Geeks With Blogs
David Douglass .NET on My Mind

Most developers instruct Visual Studio to make local copies of DLLs.  Whenever Visual Studio can detect a dependency between an executable and a DLL, it will copy the DLL into the directory where the executable is written.  But Visual Studio can’t always see the dependencies.  The typical solution for this situation is to do the copy by some other means.

If the copy gets forgotten, you’ll usually find out at runtime when the CLR throws an exception because it can’t locate the DLL.  Sometimes though, with remoting, the CLR won’t raise an exception due to the missing DLL, it will simply fail silently.  This occurs when using the OneWayAttribute.  OneWay is fire and forget; give it your best shot.  When the server receives a request it can’t fulfill, it just skips it.  The code below demonstrates this.  There are 3 projects in the solution: Shared, Client, and Server.  The namspaces identify which project a component is in.

// interface that the client will get a reference to
using System;
using System.Runtime.Remoting.Messaging;

namespace Shared {
 public interface IRemote {
  [OneWay]
  void ConsoleWrite(string message);
 }
}

// object that will be instantiated by the server
using System;

namespace Shared {
 [Serializable]
 public class Remotable : MarshalByRefObject, IRemote {
  public void ConsoleWrite(string message) {
   Console.WriteLine(message);
  }
 }
}

// the program that asks the server to instantiate the
// remotable object and run a function on it
using System;
using Shared;
using System.Runtime.Remoting;

namespace Client {
 class Caller {
  [STAThread]
  static void Main(string[] args) {
   IRemote remoteObject;
   try {
    remoteObject = (IRemote) Activator.GetObject(typeof(IRemote), "tcp://localhost:50000/Remotable.rem");
   } catch (Exception ex) {
    Console.WriteLine("can't create remotable object: " + ex.Message);
    Console.ReadLine();
    return;
   }
   if (remoteObject == null) {
    Console.WriteLine("remotable object is null");
    Console.ReadLine();
    return;
   }
   try {
    remoteObject.ConsoleWrite("called from Client.Caller");
   } catch (Exception ex) {
    Console.WriteLine("can't call remotable object: " + ex.Message);
    Console.ReadLine();
    return;
   }
   Console.WriteLine("remotable object called; press return to terminate");
   Console.ReadLine();
  }
 }
}
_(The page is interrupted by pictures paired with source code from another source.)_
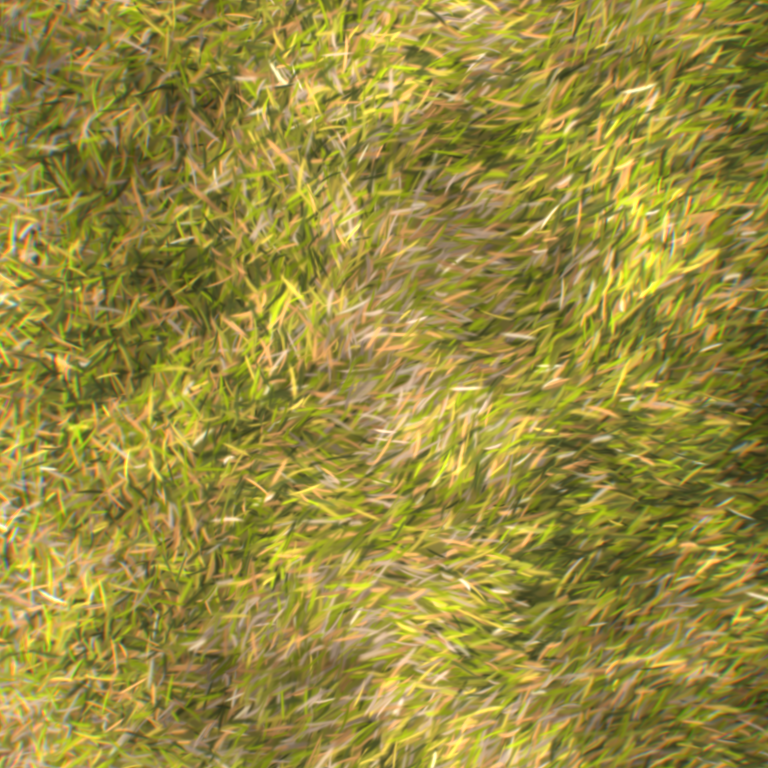
A three.js fragment shader for this texture:

```glsl
// Matted meadow grass seen from above: layers of thin, soft, jittered blades
// are laid over a pale thatch. Noise steers their lean, dryness and shade,
// and a slight lens fringe splits the colours towards the sides.
varying vec2 vUv;

const int LAYERS = 18;
const float CELLS = 32.0;

vec3 hash3(vec2 p) {
  vec3 q = fract(p.xyx * vec3(0.1031, 0.1030, 0.0973));
  q += dot(q, q.yxz + 33.33);
  return fract((q.xxy + q.yzz) * q.zyx);
}

float noise(vec2 p) {
  vec2 i = floor(p), f = fract(p);
  f = f * f * (3.0 - 2.0 * f);
  float low = mix(hash3(i).x, hash3(i + vec2(1.0, 0.0)).x, f.x);
  float high = mix(hash3(i + vec2(0.0, 1.0)).x, hash3(i + 1.0).x, f.x);
  return mix(low, high, f.y);
}

float fbm(vec2 p) {
  return 0.55 * noise(p) + 0.3 * noise(p * 2.1 + 17.0) + 0.15 * noise(p * 4.3 + 41.0);
}

// Lean of a blade: combed to the right, steeper and tangled on the left
float leanAngle(vec2 p, float random) {
  float combed = smoothstep(0.2, 0.6, p.x + 0.25 * (0.5 - p.y));
  float spread = mix(2.6, 1.3, combed);
  return mix(0.85, 0.38, combed) + 1.7 * (noise(p * 5.0 + 8.0) - 0.5)
       + spread * (random - 0.5);
}

// Palette from shadowed green to dry stalk
vec3 grassColor(float pick) {
  vec3 shadow = vec3(0.27, 0.29, 0.14);
  vec3 lime = vec3(0.55, 0.61, 0.08);
  vec3 olive = vec3(0.52, 0.51, 0.18);
  vec3 gold = vec3(0.77, 0.67, 0.26);
  vec3 straw = vec3(0.80, 0.57, 0.34);
  vec3 dry = vec3(0.68, 0.58, 0.49);
  vec3 color = mix(shadow, lime, step(0.16, pick));
  color = mix(color, olive, step(0.36, pick));
  color = mix(color, gold, step(0.54, pick));
  color = mix(color, straw, step(0.68, pick));
  return mix(color, dry, step(0.85, pick));
}

// Broad light and shade, small hollows and a darker right border
float clumpShade(vec2 p) {
  float shade = 0.50 + 0.90 * fbm(p * vec2(5.0, 6.5) + 3.0);
  shade += 0.34 * (noise(p * vec2(17.0, 23.0) + 61.0) - 0.5);
  return shade + 0.14 - 0.24 * smoothstep(0.86, 1.0, p.x);
}

void main() {
  vec2 uv = vUv;
  vec3 color = vec3(0.46, 0.42, 0.20) * clumpShade(uv);
  vec2 fringe = (uv - 0.5) * vec2(0.012, 0.005) * abs(uv.x - 0.5);

  for (int layer = 0; layer < LAYERS; layer++) {
    float level = float(layer);
    vec2 offset = level * vec2(37.37, 53.71);
    vec2 home = floor(uv * CELLS + offset);

    for (int k = 0; k < 9; k++) {
      vec2 cell = home + vec2(mod(float(k), 3.0), floor(float(k) / 3.0)) - 1.0;
      vec3 place = hash3(cell);
      vec3 look = hash3(cell + 211.7);
      vec2 root = (cell + place.xy - offset) / CELLS;

      // Blade frame, gently bent along its length
      float angle = leanAngle(root, place.z);
      vec2 along = vec2(cos(angle), sin(angle));
      vec2 normal = vec2(-along.y, along.x);
      float halfLength = mix(0.35, 0.98, look.x) / CELLS;
      float t = dot(uv - root, along) / halfLength;
      if (abs(t) > 1.0) continue;
      float across = dot(uv - root, normal) + (look.y - 0.5) * 0.008 * t * t;
      if (abs(across) > 0.009) continue;

      // Soft tapered coverage, one value for each fringed channel
      float width = mix(0.0021, 0.0038, look.z) * (1.0 - 0.3 * t * t);
      vec3 shifted = (across + dot(fringe, normal) * vec3(-1.0, 0.0, 1.0)) / width;
      vec3 cover = exp(-shifted * shifted);
      cover *= 0.76 * (1.0 - smoothstep(0.4, 1.0, abs(t)));

      // Blade colour: dry and green patches, pale glints and depth
      vec3 tint = hash3(cell + 97.3);
      float dryness = fbm(root * 6.0 + 29.0) - 0.5 + 0.3 * (0.45 - root.x) * root.y;
      vec3 blade = grassColor(tint.x + 0.9 * dryness);
      blade = mix(blade, vec3(0.86, 0.78, 0.70), 0.8 * step(0.97, tint.z));
      blade *= mix(0.76, 1.26, tint.y) * mix(0.72, 1.13, level / float(LAYERS - 1));
      color = mix(color, blade * clumpShade(root), cover);
    }
  }
  gl_FragColor = vec4(clamp(color, 0.0, 1.0), 1.0);
}
```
<?xml version="1.0" encoding="utf-8" ?>
<!-- configuration that tells the server where to listen
  and how to find the remotable object -->
<configuration>
 <system.runtime.remoting>
  <application>
   <channels>
    <channel ref="tcp" port="50000" />
   </channels>
   <service>
    <wellknown mode="SingleCall" type="Shared.Remotable, Shared" objectUri="Remotable.rem" />
   </service>
  </application>
 </system.runtime.remoting>
</configuration>

// the server that hosts the remotable object
using System;
using System.Runtime.Remoting;

namespace Server {
 class Remotable {
  [STAThread]
  static void Main(string[] args) {
   RemotingConfiguration.Configure("Server.exe.config");
   Console.WriteLine("waiting for invocations; press return to terminate");
   Console.ReadLine();
  }
 }
}

What to do?

• Don’t use OneWay.  This will make the remote call synchronous and the client will receive an exception when it makes the call to the remote function.
• Add a reference to the Shared project to the Server project, with Copy Local set to true.  Doing so will cause Visual Studio to copy Shared.dll to the Server executable directory, even through Visual Studio doesn’t see any dependency.

Posted on Thursday, April 6, 2006 8:24 AM | Back to top


Comments on this post: Silence of the Remoting Server

No comments posted yet.
Your comment:
 (will show your gravatar)


Copyright © David Douglass | Powered by: GeeksWithBlogs.net